MANILA, Philippines - The Supreme Court (SC) is set to tackle legal challenges to the Cybercrime Prevention Act today, the eve of the expiration of its 120-day temporary restraining order (TRO) on the implementation of Republic Act 10175.
The 15 consolidated petitions, which were heard by the high court in oral arguments last month, have been included in the agenda of the regular full-court session of justices.
The justices, according to an insider, are set to decide whether or not to grant the petitioners’ request to extend the TRO.
One of the petitioners, UP law professor Harry Roque Jr., explained that the extension was needed to prevent the implementation of questionable provisions of the controversial law.

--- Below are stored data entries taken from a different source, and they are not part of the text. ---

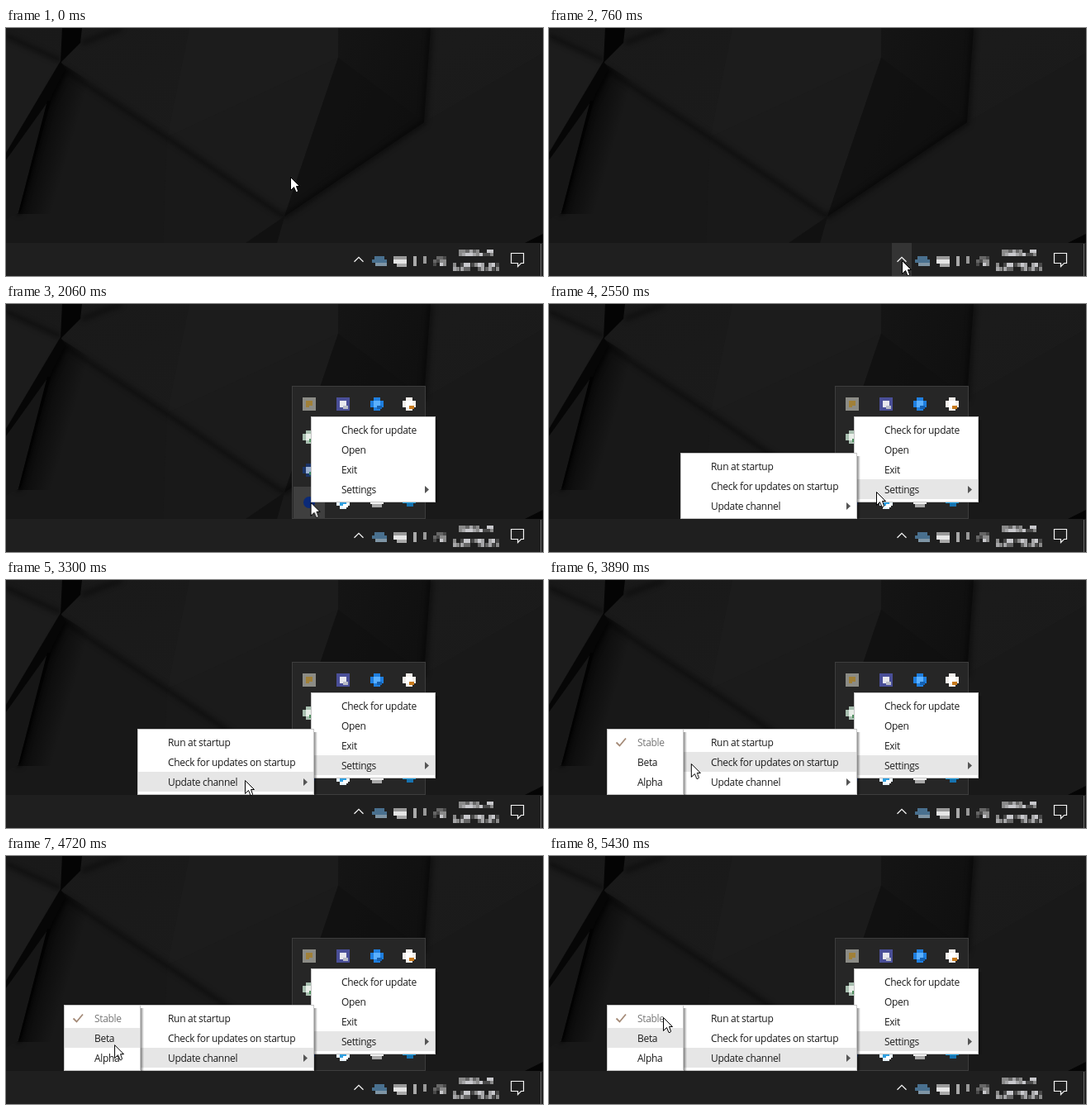
Recreate the animation shown at these times as an HTML page. Size 650 by 300 pixels, loop 5.59 s.

```html
<!DOCTYPE html>
<html lang="en">
<head>
<meta charset="utf-8">
<title>Tray menu</title>
<style>
  html, body { margin: 0; width: 100%; height: 100%; overflow: hidden; background: #1a1a1a; }
  svg { display: block; width: 650px; height: 300px; }
  text { font: 12px "Open Sans", "Noto Sans", sans-serif; letter-spacing: -.31px; fill: #1c1c1c; }
  .off { fill: #777; }
  .hl { fill: #e6e6e6; }
</style>
</head>
<body>
<svg viewBox="0 0 650 300">
  <defs>
    <linearGradient id="facet" x1="0" y1="0" x2="1" y2=".5">
      <stop offset="0" stop-color="#171717"/><stop offset="1" stop-color="#0f0f0f"/>
    </linearGradient>
    <linearGradient id="base" x1="0" y1="0" x2="1" y2="1">
      <stop offset="0" stop-color="#191919"/><stop offset=".45" stop-color="#1b1b1b"/><stop offset="1" stop-color="#181818"/>
    </linearGradient>
    <linearGradient id="ridge" gradientUnits="userSpaceOnUse" x1="40" y1="134" x2="78" y2="145">
      <stop offset="0" stop-opacity=".6"/><stop offset="1" stop-opacity="0"/>
    </linearGradient>
    <linearGradient id="shade">
      <stop offset="0" stop-opacity=".45"/><stop offset="1" stop-opacity="0"/>
    </linearGradient>
    <filter id="soft" x="-20%" y="-20%" width="140%" height="140%" color-interpolation-filters="sRGB">
      <feGaussianBlur stdDeviation="3"/>
    </filter>
  </defs>

  <!-- wallpaper -->
  <rect width="650" height="300" fill="url(#base)"/>
  <path d="M222 0H402V36L195 132Z" fill="#1c1c1c"/>
  <path d="M402 36 337 228 195 132Z" fill="#1b1b1b"/>
  <path d="M70 50 195 132 190 260H0V232L15 226Z" fill="#181818"/>
  <path d="M195 132 337 228 290 260H190Z" fill="#191919"/>
  <path d="M506 114 650 30V260H328L337 228Z" fill="#191919"/>
  <path d="M0 10 66 40 0 150Z" fill="#1c1c1c"/>
  <path d="M66 42 125 80 60 225H14Z" fill="url(#ridge)"/>
  <path d="M402 0H514L506 114 337 228 402 36Z" fill="url(#facet)"/>
  <path d="M402 36 506 114 337 228Z" fill="#101010" opacity=".6"/>
  <g fill="none" stroke="#000" stroke-opacity=".5" stroke-width="5" filter="url(#soft)">
    <path d="M68 48 195 132 337 228M0 10 66 40M92 18 140 0"/>
    <path d="M337 228 506 114 514 0" stroke-width="6"/>
    <path d="M70 50 48 95 14 225" stroke-opacity=".8" stroke-width="8"/>
  </g>
  <path d="M337 228 290 260H328Z" fill="#111"/>
  <path d="M68 0H92L90 18 66 42Z" fill="#040404"/>
  <path d="M66 40 72 50 50 92 0 160V151Z" fill="#060606"/>
  <path d="M50 90 15 224 0 232V160Z" fill="#161616"/>
  <path d="M50 88 15 224 18 220 54 88Z" fill="#020202"/>
  <path d="M628 260 650 249V260Z" fill="#050505"/>

  <!-- taskbar -->
  <rect y="260" width="650" height="40" fill="#1f1f1f"/>
  <rect x="415" y="260" width="24" height="40" fill="#343434" data-show="chevron"/>
  <path d="M421.500 282.800 427 277.300 432.500 282.800" fill="none" stroke="#f2f2f2" stroke-width="1.3"/>
  <g id="tray" shape-rendering="crispEdges"></g>
  <path d="M611.5 272.500H626.5V284.5H623.500L619.5 288.5V284.5H611.5Z" fill="none" stroke="#f4f4f4" stroke-width="1.2"/>
  <path d="M647.5 261V300" stroke="#6a6a6a"/>

  <!-- hidden icons -->
  <g data-show="popup">
    <rect x="346.5" y="99.5" width="161" height="160" fill="#262626" stroke="#3d3d3d"/>
    <rect x="348" y="221" width="38" height="38" fill="#3f3f3f" data-show="cell"/>
    <g id="icons" shape-rendering="crispEdges"></g>
    <circle cx="367" cy="240" r="7" fill="#0b2a78"/>
  </g>

  <g id="menus"></g>

  <path id="cursor" d="M.5.5V16.500L4.500 12.500 7 18.500H8.500L9.500 17 7.500 11.500H11.500Z" fill="#fff" stroke="#000"/>
</svg>
<script>
const LOOP = 5590;
const $ = id => document.getElementById(id);
const pct = ms => (ms / LOOP * 100).toFixed(3) + '%';
const rect = (x, y, w, h, attrs) => `<rect x="${x}" y="${y}" width="${w}" height="${h}" ${attrs}/>`;
const box = (x, y, w, h, color) => rect(x, y, w, h, `fill="${color}"`);

function mosaic(x, y, cols, rows, size, colors, density, seed) {
  const random = () => (seed = seed * 16807 % 2147483647) / 2147483647;
  let out = '';
  random(); random();
  for (let r = 0; r < rows; r++) {
    for (let c = 0; c < cols; c++) {
      const color = colors[Math.floor(random() * colors.length)];
      if (random() < density) out += box(x + c * size, y + r * size, size, size, color);
    }
  }
  return out;
}

const greys = ['#666', '#8a8a8a', '#a6a6a8', '#c8c8cc', '#4a4a4a'];
$('tray').innerHTML =
  box(446, 276, 12, 4, '#49708f') + box(443, 280, 18, 4, '#49708f') + box(447, 284, 14, 4, '#7f95a5') +
  box(469, 276, 16, 4, '#999') + box(469, 280, 16, 5, '#e6e6e6') + box(473, 285, 12, 4, '#aaa') +
  box(493, 276, 4, 12, '#aaa') + box(505, 276, 4, 9, '#999') +
  mosaic(517, 276, 4, 3, 4, greys, .6, 811) +
  mosaic(548, 268, 10, 2, 4.2, greys, .9, 4021) +
  mosaic(541, 284, 13, 2, 5, greys, .9, 977).replace(/width="5"/g, 'width="4"').replace(/ x="(\d+)"/g, (m, x) => ` x="${541 + (x - 541) * .86}"`);

// Coarse tray icon: body, centre, lower right accent
function icon(x, y, body, core, accent, square) {
  const base = square ? box(x, y, 16, 16, body) : box(x, y + 4, 16, 8, body) + box(x + 4, y, 8, 16, body);
  return base + box(x + 4, y + 4, 8, 8, core) + box(x + 8, y + 10, 6, 4, accent);
}
const icons = [
  ['#8c8c86', '#a08038', '#8c8c86', true], ['#4a4f98', '#e8e8ee', '#b9bcc8', true],
  ['#1f7fe0', '#5bb0ff', '#1560b0'], ['#f4f0ec', '#fff', '#c87a1c'],
  ['#a8bfb0', '#e8eee8', '#4f8f5f'], ['#1e9be8', '#4cc0f5', '#0f6fc0', true],
  ['#a8640c', '#c8760f', '#262626'], ['#4c55b0', '#7078c8', '#6f8f70'],
  ['#1b3468', '#9ab0d0', '#2f7f5f'], ['#0f2f5f', '#2f8fd0', '#101820'],
  ['#2f80c0', '#4fa8c0', '#4f9f50'], null,
  null, ['#e8f4fc', '#2f9fe0', '#fff'], null, null
];
$('icons').innerHTML = icons.map((look, i) =>
  look ? icon([359, 400, 441, 480][i % 4], [113, 153, 193, 232][i >> 2], ...look) : '').join('') +
  box(480, 195, 16, 4, '#4f4f10') + box(484, 199, 12, 4, '#111') + box(488, 203, 8, 5, '#aaa890') +
  box(441, 234, 16, 4, '#d8d8d8') + box(441, 238, 16, 4, '#f0f0f0') + box(443, 242, 12, 4, '#aaa') +
  box(480, 237, 16, 4, '#1f9fe0') + box(485, 241, 8, 4, '#1673b0');

// Items: [label, name of its highlight, has submenu]
function menu(name, x, y, w, items, textX) {
  const h = items.length * 24 + 8;
  const rows = items.map(([label, highlight, sub], i) => {
    const top = y + 4 + i * 24;
    return (highlight ? rect(x + 1, top, w - 2, 24, `class="hl" data-show="${highlight}"`) : '') +
      `<text x="${textX}" y="${top + 17}"${label === 'Stable' ? ' class="off"' : ''}>${label}</text>` +
      (sub ? `<path d="M${x + w - 13} ${top + 8}l5 4.500-5 4.500z" fill="#555"/>` : '');
  }).join('');
  return `<g data-show="${name}">` +
    rect(x + w, y + 4, 4, h - 4, 'fill="url(#shade)"') +
    rect(x + .5, y + .5, w - 1, h - 1, 'fill="#fff" stroke="#c6c6c6"') + rows +
    (name === 'channels' ? '<path d="M81.500 196.500 85.500 200.500 93 191.500" fill="none" stroke="#a58b78" stroke-width="1.800"/>' : '') +
    '</g>';
}
$('menus').innerHTML =
  menu('main', 369, 136, 151, [['Check for update'], ['Open'], ['Exit'], ['Settings', 'settings', true]], 406) +
  menu('options', 159, 180, 214, [['Run at startup'], ['Check for updates on startup', 'check'], ['Update channel', 'update', true]], 196) +
  menu('channels', 70, 180, 93, [['Stable'], ['Beta', 'beta'], ['Alpha', 'alpha']], 107);

// Times at which each part turns on, off, on ...
const toggles = {
  chevron: [630, 1100], popup: [840], cell: [1295, 2550],
  main: [1730], settings: [2160], options: [2550],
  check: [2935, 2985, 3780, 3930], update: [2985, 3780, 3930],
  channels: [3400], beta: [3930, 4770, 5210], alpha: [4770, 5210]
};
let css = '';
for (const [name, times] of Object.entries(toggles)) {
  const steps = times.map((t, i) => `${pct(t)}{opacity:${1 - i % 2}}`).join('');
  css += `@keyframes ${name}{0%{opacity:0}${steps}100%{opacity:${times.length % 2}}}
    [data-show=${name}]{animation:${name} ${LOOP}ms step-end infinite}`;
}

// Pointer stops: [ms, x, y, easing towards the next stop]
const path = [
  [0, 344, 180], [30, 344, 180, 'ease-in-out'], [720, 427, 281], [930, 427, 281, 'ease-in'],
  [1150, 414, 260], [1370, 372, 244, 'ease-out'], [1540, 368, 240], [2030, 368, 240, 'ease-in-out'],
  [2350, 396, 227], [2750, 396, 227, 'ease-in-out'], [3300, 289, 242], [3610, 289, 242, 'ease-in'],
  [3890, 172, 222, 'ease-out'], [4180, 129, 202, 'ease-out'], [4300, 129, 188], [4430, 129, 188, 'ease-in'],
  [4720, 131, 228, 'ease-out'], [5000, 135, 250], [5070, 135, 250, 'ease-in-out'], [5430, 138, 195], [LOOP, 138, 195]
];
css += '@keyframes point{' + path.map(([t, x, y, ease = 'linear']) =>
  `${pct(t)}{transform:translate(${x}px,${y}px);animation-timing-function:${ease}}`).join('') +
  `}#cursor{animation:point ${LOOP}ms infinite}`;

const style = document.createElement('style');
style.textContent = css;
document.head.append(style);
</script>
</body>
</html>
```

In open hearing last Jan. 29, Chief Justice Ma. Lourdes Sereno vowed to resolve the motion for extension of the TRO “at the proper time.”
Solicitor General Francis Jardeleza had conceded earlier that Section 19 of RA 10175, which authorizes the Department of Justice (DOJ) to block or restrict access to computer data without a court warrant, is unconstitutional.

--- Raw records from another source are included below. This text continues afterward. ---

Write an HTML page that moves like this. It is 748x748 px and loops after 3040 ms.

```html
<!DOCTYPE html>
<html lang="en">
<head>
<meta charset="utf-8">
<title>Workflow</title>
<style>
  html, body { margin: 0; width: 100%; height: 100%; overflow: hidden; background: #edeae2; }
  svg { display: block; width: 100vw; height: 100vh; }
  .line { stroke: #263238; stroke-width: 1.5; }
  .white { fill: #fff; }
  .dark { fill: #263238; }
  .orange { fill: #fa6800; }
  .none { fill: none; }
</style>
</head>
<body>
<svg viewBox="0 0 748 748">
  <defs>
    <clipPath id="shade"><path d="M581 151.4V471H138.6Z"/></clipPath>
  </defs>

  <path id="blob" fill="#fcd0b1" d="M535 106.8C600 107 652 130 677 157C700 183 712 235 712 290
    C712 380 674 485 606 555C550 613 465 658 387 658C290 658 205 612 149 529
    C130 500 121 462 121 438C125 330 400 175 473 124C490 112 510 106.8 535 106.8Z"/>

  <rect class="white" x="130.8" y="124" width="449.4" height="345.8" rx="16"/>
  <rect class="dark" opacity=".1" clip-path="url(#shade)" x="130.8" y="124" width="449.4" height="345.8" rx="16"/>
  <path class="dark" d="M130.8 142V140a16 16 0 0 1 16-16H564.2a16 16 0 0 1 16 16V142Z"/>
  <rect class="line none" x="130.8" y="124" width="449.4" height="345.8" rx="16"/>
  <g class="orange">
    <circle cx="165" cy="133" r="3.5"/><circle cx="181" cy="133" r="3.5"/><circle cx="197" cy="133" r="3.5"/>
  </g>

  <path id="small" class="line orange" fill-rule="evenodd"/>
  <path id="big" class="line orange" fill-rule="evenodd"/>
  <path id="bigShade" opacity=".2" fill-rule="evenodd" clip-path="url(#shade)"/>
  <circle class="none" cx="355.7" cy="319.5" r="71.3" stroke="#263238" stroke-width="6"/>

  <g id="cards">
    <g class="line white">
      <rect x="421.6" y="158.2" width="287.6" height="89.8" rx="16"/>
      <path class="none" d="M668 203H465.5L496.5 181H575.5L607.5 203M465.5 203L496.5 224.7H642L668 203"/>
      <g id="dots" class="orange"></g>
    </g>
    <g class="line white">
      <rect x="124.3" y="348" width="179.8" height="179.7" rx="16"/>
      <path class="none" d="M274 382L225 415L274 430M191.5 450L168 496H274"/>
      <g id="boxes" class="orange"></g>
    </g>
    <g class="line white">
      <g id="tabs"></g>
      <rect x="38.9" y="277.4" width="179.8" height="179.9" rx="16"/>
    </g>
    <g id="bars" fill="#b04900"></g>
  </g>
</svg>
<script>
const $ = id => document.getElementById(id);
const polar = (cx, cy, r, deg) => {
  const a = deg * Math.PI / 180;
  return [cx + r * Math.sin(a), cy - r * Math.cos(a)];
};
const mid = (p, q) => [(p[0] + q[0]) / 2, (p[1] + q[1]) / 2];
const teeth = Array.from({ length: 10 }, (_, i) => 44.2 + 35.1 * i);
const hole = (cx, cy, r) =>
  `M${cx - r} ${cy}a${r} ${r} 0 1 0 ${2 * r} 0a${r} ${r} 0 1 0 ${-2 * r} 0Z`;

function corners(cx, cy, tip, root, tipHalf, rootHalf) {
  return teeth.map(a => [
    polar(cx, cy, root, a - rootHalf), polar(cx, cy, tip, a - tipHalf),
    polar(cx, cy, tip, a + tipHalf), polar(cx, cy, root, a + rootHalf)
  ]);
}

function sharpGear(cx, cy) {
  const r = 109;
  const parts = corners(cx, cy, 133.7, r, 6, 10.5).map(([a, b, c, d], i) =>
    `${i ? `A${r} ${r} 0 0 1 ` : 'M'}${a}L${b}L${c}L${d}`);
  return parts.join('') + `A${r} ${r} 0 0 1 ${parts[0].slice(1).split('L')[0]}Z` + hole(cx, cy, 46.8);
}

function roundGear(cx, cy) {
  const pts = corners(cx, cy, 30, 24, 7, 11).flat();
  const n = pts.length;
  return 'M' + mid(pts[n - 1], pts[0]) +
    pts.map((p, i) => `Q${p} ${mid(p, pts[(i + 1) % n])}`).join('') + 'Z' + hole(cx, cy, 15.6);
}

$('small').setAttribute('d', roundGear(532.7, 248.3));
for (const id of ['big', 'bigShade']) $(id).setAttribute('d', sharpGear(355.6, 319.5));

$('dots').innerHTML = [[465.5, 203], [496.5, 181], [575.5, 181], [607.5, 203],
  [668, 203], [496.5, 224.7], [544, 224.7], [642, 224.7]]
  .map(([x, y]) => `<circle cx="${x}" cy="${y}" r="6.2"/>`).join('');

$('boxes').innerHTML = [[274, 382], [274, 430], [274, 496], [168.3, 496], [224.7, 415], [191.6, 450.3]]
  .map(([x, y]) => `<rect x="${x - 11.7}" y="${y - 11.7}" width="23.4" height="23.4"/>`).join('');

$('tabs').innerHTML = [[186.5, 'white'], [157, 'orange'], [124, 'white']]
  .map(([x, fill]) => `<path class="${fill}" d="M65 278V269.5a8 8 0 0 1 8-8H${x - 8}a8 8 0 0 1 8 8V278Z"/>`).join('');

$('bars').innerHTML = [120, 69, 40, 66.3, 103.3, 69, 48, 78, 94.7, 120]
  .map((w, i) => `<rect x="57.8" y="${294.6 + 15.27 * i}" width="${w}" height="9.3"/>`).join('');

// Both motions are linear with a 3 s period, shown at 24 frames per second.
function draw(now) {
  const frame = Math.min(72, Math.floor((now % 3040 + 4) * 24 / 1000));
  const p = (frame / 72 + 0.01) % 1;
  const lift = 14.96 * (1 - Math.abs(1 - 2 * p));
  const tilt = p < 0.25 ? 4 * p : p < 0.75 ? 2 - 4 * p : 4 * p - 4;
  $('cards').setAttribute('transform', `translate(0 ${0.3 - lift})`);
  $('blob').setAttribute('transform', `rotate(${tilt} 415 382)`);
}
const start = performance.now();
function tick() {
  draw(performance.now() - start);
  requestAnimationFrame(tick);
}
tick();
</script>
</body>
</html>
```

During interpellation of justices, he was also made to admit that Section 12 of the law is “hardly constitutional.”
Jardeleza, who represents the executive and legislative branches of government in this case, confirmed that mere clicking “like,” “share” or “retweet” on libelous posts on Facebook and Twitter may hold a netizen criminally liable under the law.
Apart from these two provisions, petitioners also questioned the constitutionality of the online libel provision in Section 4 (c) of the law.
Roque’s group filed an amended petition last week, asking the high court to also strike down all sections on libel in the Revised Penal Code (RPC), on which this provision was based.
Meanwhile, Bayan Muna party-list Rep. Teodoro Casiño called on the online community to prepare to stage “digital civil disobedience” should the SC fail to extend the TRO today.– With Paolo Romero